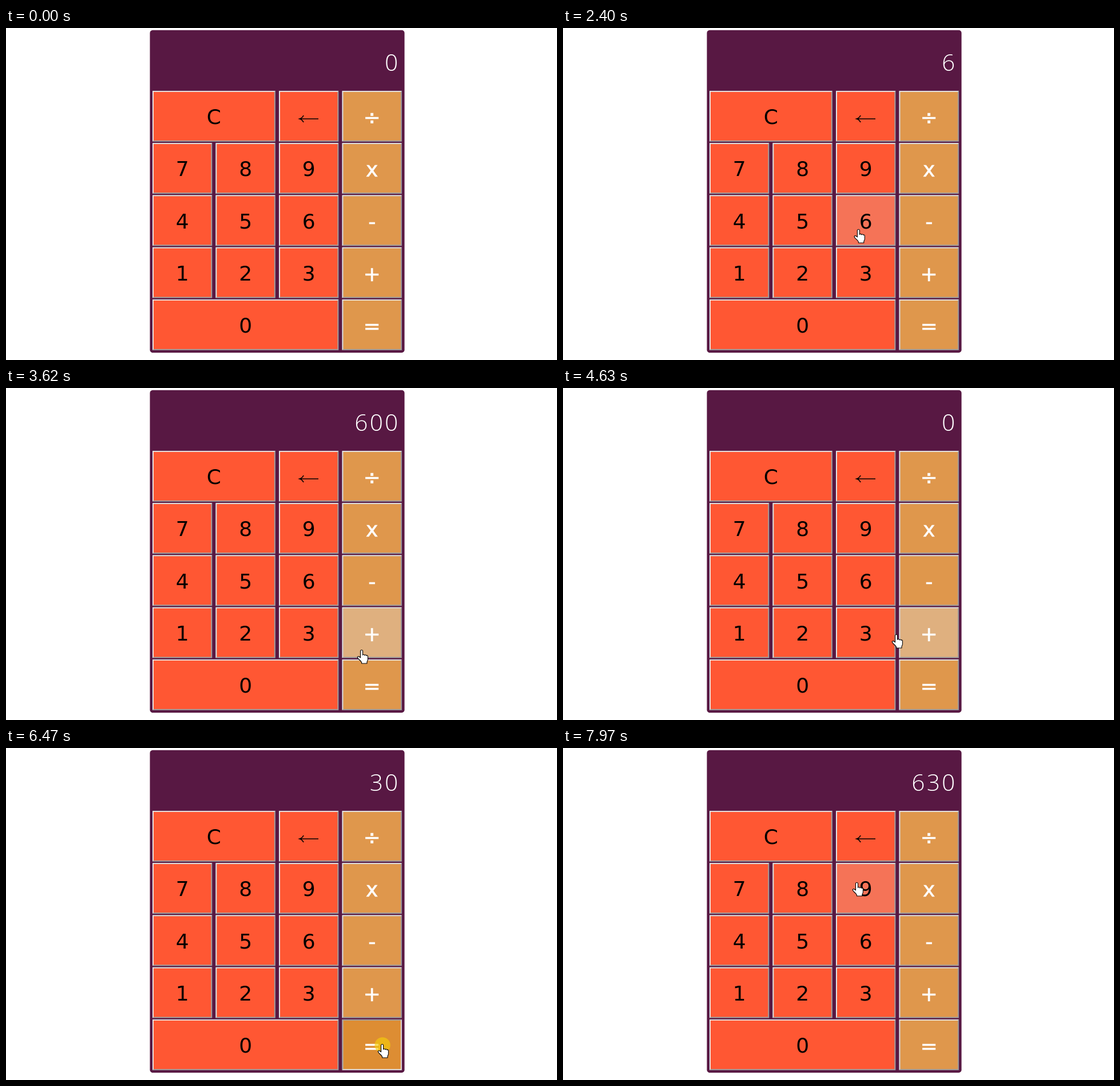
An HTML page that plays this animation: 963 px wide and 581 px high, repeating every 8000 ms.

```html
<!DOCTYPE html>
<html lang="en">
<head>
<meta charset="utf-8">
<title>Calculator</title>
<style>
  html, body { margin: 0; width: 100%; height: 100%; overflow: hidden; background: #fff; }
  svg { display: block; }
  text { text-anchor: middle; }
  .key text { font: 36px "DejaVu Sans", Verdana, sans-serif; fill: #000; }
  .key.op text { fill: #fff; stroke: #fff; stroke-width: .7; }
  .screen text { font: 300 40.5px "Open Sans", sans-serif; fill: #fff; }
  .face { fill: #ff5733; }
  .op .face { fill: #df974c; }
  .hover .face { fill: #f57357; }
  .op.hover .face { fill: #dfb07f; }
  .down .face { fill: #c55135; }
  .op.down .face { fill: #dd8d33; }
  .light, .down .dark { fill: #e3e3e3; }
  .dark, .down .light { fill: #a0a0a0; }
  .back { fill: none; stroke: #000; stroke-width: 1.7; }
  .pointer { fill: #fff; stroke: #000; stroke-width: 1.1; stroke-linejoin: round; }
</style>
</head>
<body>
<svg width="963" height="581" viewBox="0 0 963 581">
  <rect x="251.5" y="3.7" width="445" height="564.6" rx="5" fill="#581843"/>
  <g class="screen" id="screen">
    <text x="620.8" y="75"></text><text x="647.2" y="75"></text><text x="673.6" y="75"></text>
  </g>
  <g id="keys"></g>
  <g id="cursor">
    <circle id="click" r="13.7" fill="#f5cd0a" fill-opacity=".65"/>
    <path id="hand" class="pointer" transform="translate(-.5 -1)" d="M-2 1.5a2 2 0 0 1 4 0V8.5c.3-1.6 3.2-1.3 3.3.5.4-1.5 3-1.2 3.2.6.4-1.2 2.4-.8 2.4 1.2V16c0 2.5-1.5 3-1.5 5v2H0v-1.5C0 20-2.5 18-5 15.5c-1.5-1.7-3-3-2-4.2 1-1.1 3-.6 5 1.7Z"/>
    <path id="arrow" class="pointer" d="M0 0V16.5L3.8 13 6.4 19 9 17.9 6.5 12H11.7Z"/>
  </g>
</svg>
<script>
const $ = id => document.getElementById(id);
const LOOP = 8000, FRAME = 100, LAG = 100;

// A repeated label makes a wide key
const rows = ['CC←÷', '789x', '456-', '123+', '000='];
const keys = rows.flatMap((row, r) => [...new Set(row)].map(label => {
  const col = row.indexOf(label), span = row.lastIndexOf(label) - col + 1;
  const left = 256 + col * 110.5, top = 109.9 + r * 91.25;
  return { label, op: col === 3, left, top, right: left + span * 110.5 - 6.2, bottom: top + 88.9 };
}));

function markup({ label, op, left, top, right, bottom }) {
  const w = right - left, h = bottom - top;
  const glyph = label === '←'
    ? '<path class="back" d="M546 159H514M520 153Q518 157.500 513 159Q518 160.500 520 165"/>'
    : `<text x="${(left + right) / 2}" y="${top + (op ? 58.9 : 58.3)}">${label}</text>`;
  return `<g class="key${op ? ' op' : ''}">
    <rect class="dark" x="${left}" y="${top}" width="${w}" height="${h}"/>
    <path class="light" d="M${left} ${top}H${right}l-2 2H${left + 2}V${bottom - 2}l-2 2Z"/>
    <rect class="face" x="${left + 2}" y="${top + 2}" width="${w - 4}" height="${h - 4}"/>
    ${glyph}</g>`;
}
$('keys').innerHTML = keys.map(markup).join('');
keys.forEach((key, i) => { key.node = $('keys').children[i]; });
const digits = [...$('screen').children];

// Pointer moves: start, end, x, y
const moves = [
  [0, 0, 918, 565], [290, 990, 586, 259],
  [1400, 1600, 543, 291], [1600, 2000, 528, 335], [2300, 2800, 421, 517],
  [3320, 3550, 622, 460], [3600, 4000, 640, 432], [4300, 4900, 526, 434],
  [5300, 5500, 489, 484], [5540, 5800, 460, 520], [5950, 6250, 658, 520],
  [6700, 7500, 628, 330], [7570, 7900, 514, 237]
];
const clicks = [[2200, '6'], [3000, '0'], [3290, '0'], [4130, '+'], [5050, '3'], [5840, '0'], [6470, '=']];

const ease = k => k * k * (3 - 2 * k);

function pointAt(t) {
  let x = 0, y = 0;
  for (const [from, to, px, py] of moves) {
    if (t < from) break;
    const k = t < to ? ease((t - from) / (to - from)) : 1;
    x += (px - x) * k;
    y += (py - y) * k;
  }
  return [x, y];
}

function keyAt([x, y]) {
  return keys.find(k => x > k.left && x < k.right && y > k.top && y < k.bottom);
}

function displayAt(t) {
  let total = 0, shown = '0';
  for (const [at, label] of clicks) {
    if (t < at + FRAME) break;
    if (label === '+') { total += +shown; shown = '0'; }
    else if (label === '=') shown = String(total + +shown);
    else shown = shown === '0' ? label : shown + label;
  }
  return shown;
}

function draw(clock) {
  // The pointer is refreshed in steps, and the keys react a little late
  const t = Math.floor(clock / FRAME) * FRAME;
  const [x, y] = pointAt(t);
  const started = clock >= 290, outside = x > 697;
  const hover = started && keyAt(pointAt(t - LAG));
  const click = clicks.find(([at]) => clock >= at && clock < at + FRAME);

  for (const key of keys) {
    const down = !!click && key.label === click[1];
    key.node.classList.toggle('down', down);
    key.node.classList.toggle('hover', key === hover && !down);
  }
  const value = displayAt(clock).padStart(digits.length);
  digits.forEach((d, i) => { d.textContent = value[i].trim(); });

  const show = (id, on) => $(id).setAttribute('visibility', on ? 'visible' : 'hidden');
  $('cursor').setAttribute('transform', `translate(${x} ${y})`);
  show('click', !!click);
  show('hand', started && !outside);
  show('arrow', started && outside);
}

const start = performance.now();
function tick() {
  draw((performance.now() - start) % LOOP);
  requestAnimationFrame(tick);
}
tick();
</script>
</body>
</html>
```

### TRY IT
Would you please copy the listing exactly, omitting every picture?

### RESPONSE AREA
An HTML page that plays this animation: 963 px wide and 581 px high, repeating every 8000 ms.

```html
<!DOCTYPE html>
<html lang="en">
<head>
<meta charset="utf-8">
<title>Calculator</title>
<style>
  html, body { margin: 0; width: 100%; height: 100%; overflow: hidden; background: #fff; }
  svg { display: block; }
  text { text-anchor: middle; }
  .key text { font: 36px "DejaVu Sans", Verdana, sans-serif; fill: #000; }
  .key.op text { fill: #fff; stroke: #fff; stroke-width: .7; }
  .screen text { font: 300 40.5px "Open Sans", sans-serif; fill: #fff; }
  .face { fill: #ff5733; }
  .op .face { fill: #df974c; }
  .hover .face { fill: #f57357; }
  .op.hover .face { fill: #dfb07f; }
  .down .face { fill: #c55135; }
  .op.down .face { fill: #dd8d33; }
  .light, .down .dark { fill: #e3e3e3; }
  .dark, .down .light { fill: #a0a0a0; }
  .back { fill: none; stroke: #000; stroke-width: 1.7; }
  .pointer { fill: #fff; stroke: #000; stroke-width: 1.1; stroke-linejoin: round; }
</style>
</head>
<body>
<svg width="963" height="581" viewBox="0 0 963 581">
  <rect x="251.5" y="3.7" width="445" height="564.6" rx="5" fill="#581843"/>
  <g class="screen" id="screen">
    <text x="620.8" y="75"></text><text x="647.2" y="75"></text><text x="673.6" y="75"></text>
  </g>
  <g id="keys"></g>
  <g id="cursor">
    <circle id="click" r="13.7" fill="#f5cd0a" fill-opacity=".65"/>
    <path id="hand" class="pointer" transform="translate(-.5 -1)" d="M-2 1.5a2 2 0 0 1 4 0V8.5c.3-1.6 3.2-1.3 3.3.5.4-1.5 3-1.2 3.2.6.4-1.2 2.4-.8 2.4 1.2V16c0 2.5-1.5 3-1.5 5v2H0v-1.5C0 20-2.5 18-5 15.5c-1.5-1.7-3-3-2-4.2 1-1.1 3-.6 5 1.7Z"/>
    <path id="arrow" class="pointer" d="M0 0V16.5L3.8 13 6.4 19 9 17.9 6.5 12H11.7Z"/>
  </g>
</svg>
<script>
const $ = id => document.getElementById(id);
const LOOP = 8000, FRAME = 100, LAG = 100;

// A repeated label makes a wide key
const rows = ['CC←÷', '789x', '456-', '123+', '000='];
const keys = rows.flatMap((row, r) => [...new Set(row)].map(label => {
  const col = row.indexOf(label), span = row.lastIndexOf(label) - col + 1;
  const left = 256 + col * 110.5, top = 109.9 + r * 91.25;
  return { label, op: col === 3, left, top, right: left + span * 110.5 - 6.2, bottom: top + 88.9 };
}));

function markup({ label, op, left, top, right, bottom }) {
  const w = right - left, h = bottom - top;
  const glyph = label === '←'
    ? '<path class="back" d="M546 159H514M520 153Q518 157.500 513 159Q518 160.500 520 165"/>'
    : `<text x="${(left + right) / 2}" y="${top + (op ? 58.9 : 58.3)}">${label}</text>`;
  return `<g class="key${op ? ' op' : ''}">
    <rect class="dark" x="${left}" y="${top}" width="${w}" height="${h}"/>
    <path class="light" d="M${left} ${top}H${right}l-2 2H${left + 2}V${bottom - 2}l-2 2Z"/>
    <rect class="face" x="${left + 2}" y="${top + 2}" width="${w - 4}" height="${h - 4}"/>
    ${glyph}</g>`;
}
$('keys').innerHTML = keys.map(markup).join('');
keys.forEach((key, i) => { key.node = $('keys').children[i]; });
const digits = [...$('screen').children];

// Pointer moves: start, end, x, y
const moves = [
  [0, 0, 918, 565], [290, 990, 586, 259],
  [1400, 1600, 543, 291], [1600, 2000, 528, 335], [2300, 2800, 421, 517],
  [3320, 3550, 622, 460], [3600, 4000, 640, 432], [4300, 4900, 526, 434],
  [5300, 5500, 489, 484], [5540, 5800, 460, 520], [5950, 6250, 658, 520],
  [6700, 7500, 628, 330], [7570, 7900, 514, 237]
];
const clicks = [[2200, '6'], [3000, '0'], [3290, '0'], [4130, '+'], [5050, '3'], [5840, '0'], [6470, '=']];

const ease = k => k * k * (3 - 2 * k);

function pointAt(t) {
  let x = 0, y = 0;
  for (const [from, to, px, py] of moves) {
    if (t < from) break;
    const k = t < to ? ease((t - from) / (to - from)) : 1;
    x += (px - x) * k;
    y += (py - y) * k;
  }
  return [x, y];
}

function keyAt([x, y]) {
  return keys.find(k => x > k.left && x < k.right && y > k.top && y < k.bottom);
}

function displayAt(t) {
  let total = 0, shown = '0';
  for (const [at, label] of clicks) {
    if (t < at + FRAME) break;
    if (label === '+') { total += +shown; shown = '0'; }
    else if (label === '=') shown = String(total + +shown);
    else shown = shown === '0' ? label : shown + label;
  }
  return shown;
}

function draw(clock) {
  // The pointer is refreshed in steps, and the keys react a little late
  const t = Math.floor(clock / FRAME) * FRAME;
  const [x, y] = pointAt(t);
  const started = clock >= 290, outside = x > 697;
  const hover = started && keyAt(pointAt(t - LAG));
  const click = clicks.find(([at]) => clock >= at && clock < at + FRAME);

  for (const key of keys) {
    const down = !!click && key.label === click[1];
    key.node.classList.toggle('down', down);
    key.node.classList.toggle('hover', key === hover && !down);
  }
  const value = displayAt(clock).padStart(digits.length);
  digits.forEach((d, i) => { d.textContent = value[i].trim(); });

  const show = (id, on) => $(id).setAttribute('visibility', on ? 'visible' : 'hidden');
  $('cursor').setAttribute('transform', `translate(${x} ${y})`);
  show('click', !!click);
  show('hand', started && !outside);
  show('arrow', started && outside);
}

const start = performance.now();
function tick() {
  draw((performance.now() - start) % LOOP);
  requestAnimationFrame(tick);
}
tick();
</script>
</body>
</html>
```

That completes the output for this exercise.